Only lines holding the word "href" should be copied from the material.

──────── SUPPLIED DATA ────────

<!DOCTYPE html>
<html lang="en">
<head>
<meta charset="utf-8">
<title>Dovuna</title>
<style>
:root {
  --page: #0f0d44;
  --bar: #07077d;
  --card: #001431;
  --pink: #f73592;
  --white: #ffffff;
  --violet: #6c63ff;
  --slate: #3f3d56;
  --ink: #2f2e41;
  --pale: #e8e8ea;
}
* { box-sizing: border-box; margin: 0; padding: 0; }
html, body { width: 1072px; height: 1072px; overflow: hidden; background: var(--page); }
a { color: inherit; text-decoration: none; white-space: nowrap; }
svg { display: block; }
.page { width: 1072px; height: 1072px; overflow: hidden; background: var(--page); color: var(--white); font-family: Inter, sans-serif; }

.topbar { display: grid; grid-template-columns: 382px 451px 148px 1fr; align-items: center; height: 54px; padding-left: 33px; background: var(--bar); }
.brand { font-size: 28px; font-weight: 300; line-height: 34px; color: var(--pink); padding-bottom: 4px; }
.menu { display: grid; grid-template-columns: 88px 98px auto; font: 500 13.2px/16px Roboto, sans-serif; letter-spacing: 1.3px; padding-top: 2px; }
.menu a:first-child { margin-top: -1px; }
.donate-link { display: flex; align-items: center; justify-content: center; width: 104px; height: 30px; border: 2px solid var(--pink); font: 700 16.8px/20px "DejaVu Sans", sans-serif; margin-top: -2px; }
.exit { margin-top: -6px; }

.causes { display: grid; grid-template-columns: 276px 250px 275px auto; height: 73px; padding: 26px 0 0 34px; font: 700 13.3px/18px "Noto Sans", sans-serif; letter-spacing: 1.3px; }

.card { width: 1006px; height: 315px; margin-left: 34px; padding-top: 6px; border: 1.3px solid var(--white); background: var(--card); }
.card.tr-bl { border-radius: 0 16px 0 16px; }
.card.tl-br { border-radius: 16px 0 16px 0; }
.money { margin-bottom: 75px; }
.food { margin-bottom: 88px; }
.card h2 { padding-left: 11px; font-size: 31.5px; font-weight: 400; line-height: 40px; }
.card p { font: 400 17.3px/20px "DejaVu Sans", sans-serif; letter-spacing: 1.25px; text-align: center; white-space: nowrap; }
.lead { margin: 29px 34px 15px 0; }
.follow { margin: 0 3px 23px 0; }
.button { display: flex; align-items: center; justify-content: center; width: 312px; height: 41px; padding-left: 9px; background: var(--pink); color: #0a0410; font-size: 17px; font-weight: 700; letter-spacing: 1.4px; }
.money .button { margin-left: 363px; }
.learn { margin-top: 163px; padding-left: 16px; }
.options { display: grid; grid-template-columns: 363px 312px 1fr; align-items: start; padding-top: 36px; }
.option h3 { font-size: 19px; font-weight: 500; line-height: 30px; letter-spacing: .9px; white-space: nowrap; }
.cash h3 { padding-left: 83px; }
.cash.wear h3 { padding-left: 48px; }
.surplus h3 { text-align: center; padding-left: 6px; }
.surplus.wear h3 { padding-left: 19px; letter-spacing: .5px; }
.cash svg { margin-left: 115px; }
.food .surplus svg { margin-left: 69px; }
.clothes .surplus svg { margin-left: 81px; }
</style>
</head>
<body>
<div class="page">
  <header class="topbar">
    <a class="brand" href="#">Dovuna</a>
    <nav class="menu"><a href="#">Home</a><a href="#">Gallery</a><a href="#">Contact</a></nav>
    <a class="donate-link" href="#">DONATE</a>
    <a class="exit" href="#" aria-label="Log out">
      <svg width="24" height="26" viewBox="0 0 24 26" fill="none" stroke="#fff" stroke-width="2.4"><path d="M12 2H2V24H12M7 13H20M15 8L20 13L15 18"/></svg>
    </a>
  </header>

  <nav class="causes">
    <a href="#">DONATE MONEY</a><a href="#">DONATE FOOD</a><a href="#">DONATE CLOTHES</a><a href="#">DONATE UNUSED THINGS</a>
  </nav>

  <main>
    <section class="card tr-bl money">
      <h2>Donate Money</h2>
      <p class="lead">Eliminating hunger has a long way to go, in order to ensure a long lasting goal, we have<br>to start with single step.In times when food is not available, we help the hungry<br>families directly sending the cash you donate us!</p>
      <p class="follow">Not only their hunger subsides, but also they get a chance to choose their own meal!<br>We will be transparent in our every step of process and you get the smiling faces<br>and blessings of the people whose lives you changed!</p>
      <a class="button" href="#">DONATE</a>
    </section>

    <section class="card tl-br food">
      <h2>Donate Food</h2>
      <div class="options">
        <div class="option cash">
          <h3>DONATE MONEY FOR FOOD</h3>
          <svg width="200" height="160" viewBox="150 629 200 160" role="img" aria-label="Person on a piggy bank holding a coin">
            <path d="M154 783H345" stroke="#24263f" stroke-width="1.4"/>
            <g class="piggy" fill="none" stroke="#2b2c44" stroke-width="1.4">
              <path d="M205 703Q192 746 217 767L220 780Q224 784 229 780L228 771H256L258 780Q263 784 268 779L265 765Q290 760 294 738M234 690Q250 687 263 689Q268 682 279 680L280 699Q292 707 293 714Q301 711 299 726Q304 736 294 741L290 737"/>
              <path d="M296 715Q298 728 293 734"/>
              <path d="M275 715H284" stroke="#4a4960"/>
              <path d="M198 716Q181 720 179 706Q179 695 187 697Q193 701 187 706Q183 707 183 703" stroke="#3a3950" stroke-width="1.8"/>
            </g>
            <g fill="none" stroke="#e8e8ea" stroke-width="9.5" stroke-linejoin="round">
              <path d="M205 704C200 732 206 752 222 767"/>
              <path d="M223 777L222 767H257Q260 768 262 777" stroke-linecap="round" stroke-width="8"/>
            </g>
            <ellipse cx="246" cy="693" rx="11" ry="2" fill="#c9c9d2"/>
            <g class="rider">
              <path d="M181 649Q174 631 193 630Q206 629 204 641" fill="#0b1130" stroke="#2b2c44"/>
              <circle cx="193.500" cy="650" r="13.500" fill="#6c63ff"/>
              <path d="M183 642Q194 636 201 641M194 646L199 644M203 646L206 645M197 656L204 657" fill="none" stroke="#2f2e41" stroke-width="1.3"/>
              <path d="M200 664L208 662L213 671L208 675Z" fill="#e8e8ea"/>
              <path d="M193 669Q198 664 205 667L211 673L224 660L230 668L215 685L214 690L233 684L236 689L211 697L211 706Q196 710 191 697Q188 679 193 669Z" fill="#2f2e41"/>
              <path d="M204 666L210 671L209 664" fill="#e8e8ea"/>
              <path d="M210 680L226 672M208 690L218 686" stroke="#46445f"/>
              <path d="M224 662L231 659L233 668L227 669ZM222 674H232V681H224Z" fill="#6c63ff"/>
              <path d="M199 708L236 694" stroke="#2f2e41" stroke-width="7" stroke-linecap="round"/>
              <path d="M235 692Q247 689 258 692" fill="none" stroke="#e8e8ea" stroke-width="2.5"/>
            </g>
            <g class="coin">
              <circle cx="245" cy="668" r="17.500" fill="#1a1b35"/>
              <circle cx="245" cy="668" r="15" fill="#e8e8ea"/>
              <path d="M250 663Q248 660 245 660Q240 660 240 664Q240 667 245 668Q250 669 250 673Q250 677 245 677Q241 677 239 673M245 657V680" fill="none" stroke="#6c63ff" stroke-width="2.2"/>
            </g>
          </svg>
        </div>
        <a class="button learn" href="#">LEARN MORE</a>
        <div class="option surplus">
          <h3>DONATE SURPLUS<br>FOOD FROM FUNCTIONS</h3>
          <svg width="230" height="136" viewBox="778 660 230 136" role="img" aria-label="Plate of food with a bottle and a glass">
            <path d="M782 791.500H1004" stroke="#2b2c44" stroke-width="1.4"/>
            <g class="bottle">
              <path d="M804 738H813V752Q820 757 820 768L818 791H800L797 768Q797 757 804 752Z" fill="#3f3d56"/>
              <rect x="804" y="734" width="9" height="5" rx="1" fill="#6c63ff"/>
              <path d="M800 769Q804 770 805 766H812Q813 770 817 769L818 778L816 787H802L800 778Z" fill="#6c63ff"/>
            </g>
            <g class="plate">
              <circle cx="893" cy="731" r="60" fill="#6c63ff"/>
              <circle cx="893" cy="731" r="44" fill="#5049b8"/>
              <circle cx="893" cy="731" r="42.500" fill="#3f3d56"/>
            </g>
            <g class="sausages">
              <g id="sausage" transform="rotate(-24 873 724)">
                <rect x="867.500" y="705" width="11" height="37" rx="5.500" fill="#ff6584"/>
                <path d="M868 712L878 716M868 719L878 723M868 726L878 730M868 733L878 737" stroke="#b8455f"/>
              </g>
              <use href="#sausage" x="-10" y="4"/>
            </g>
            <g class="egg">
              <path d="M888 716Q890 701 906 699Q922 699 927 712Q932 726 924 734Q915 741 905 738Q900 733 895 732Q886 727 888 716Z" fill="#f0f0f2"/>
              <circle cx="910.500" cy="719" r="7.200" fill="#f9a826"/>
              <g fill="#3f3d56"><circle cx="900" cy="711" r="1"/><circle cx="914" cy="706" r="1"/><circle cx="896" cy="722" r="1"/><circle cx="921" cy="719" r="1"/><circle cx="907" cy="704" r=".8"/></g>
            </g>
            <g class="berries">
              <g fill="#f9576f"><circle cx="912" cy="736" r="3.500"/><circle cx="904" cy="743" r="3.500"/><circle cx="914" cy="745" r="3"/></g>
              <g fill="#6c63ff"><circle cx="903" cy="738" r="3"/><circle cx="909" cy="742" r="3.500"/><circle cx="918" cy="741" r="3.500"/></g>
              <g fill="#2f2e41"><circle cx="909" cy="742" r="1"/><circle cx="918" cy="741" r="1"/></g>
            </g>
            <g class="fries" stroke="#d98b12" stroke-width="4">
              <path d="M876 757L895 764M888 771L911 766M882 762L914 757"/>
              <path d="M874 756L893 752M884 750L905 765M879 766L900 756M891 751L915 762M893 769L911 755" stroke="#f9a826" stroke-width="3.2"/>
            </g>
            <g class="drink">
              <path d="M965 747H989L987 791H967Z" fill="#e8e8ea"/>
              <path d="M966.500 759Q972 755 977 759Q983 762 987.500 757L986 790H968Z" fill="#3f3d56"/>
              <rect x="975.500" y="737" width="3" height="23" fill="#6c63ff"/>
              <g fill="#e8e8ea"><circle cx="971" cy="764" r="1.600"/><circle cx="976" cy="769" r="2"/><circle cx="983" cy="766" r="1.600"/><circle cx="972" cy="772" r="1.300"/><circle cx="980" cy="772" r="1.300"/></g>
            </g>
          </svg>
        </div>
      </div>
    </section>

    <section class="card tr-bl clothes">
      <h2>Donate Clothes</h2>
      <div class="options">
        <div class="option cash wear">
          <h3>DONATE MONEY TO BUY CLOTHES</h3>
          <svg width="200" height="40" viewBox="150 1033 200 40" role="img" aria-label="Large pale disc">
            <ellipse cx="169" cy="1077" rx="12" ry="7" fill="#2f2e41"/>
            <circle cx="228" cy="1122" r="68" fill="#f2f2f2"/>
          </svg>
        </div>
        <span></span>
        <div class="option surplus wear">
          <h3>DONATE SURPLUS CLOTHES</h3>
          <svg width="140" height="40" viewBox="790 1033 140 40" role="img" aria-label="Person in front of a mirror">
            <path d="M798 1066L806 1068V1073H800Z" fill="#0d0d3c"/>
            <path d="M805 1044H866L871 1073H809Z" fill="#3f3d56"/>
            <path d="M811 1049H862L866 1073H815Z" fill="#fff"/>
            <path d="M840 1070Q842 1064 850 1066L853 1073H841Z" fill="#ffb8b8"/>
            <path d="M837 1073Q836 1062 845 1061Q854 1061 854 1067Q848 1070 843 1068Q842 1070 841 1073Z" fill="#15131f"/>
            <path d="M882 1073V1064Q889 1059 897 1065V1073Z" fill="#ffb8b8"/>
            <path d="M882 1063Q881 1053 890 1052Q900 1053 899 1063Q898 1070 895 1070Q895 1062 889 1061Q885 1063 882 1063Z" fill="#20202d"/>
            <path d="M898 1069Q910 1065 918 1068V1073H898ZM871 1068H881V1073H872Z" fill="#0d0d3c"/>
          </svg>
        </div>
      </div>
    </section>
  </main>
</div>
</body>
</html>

────────

EXERCISE SOLUTION -
    <a class="brand" href="#">Dovuna</a>
    <nav class="menu"><a href="#">Home</a><a href="#">Gallery</a><a href="#">Contact</a></nav>
    <a class="donate-link" href="#">DONATE</a>
    <a class="exit" href="#" aria-label="Log out">
    <a href="#">DONATE MONEY</a><a href="#">DONATE FOOD</a><a href="#">DONATE CLOTHES</a><a href="#">DONATE UNUSED THINGS</a>
      <a class="button" href="#">DONATE</a>
        <a class="button learn" href="#">LEARN MORE</a>
              <use href="#sausage" x="-10" y="4"/>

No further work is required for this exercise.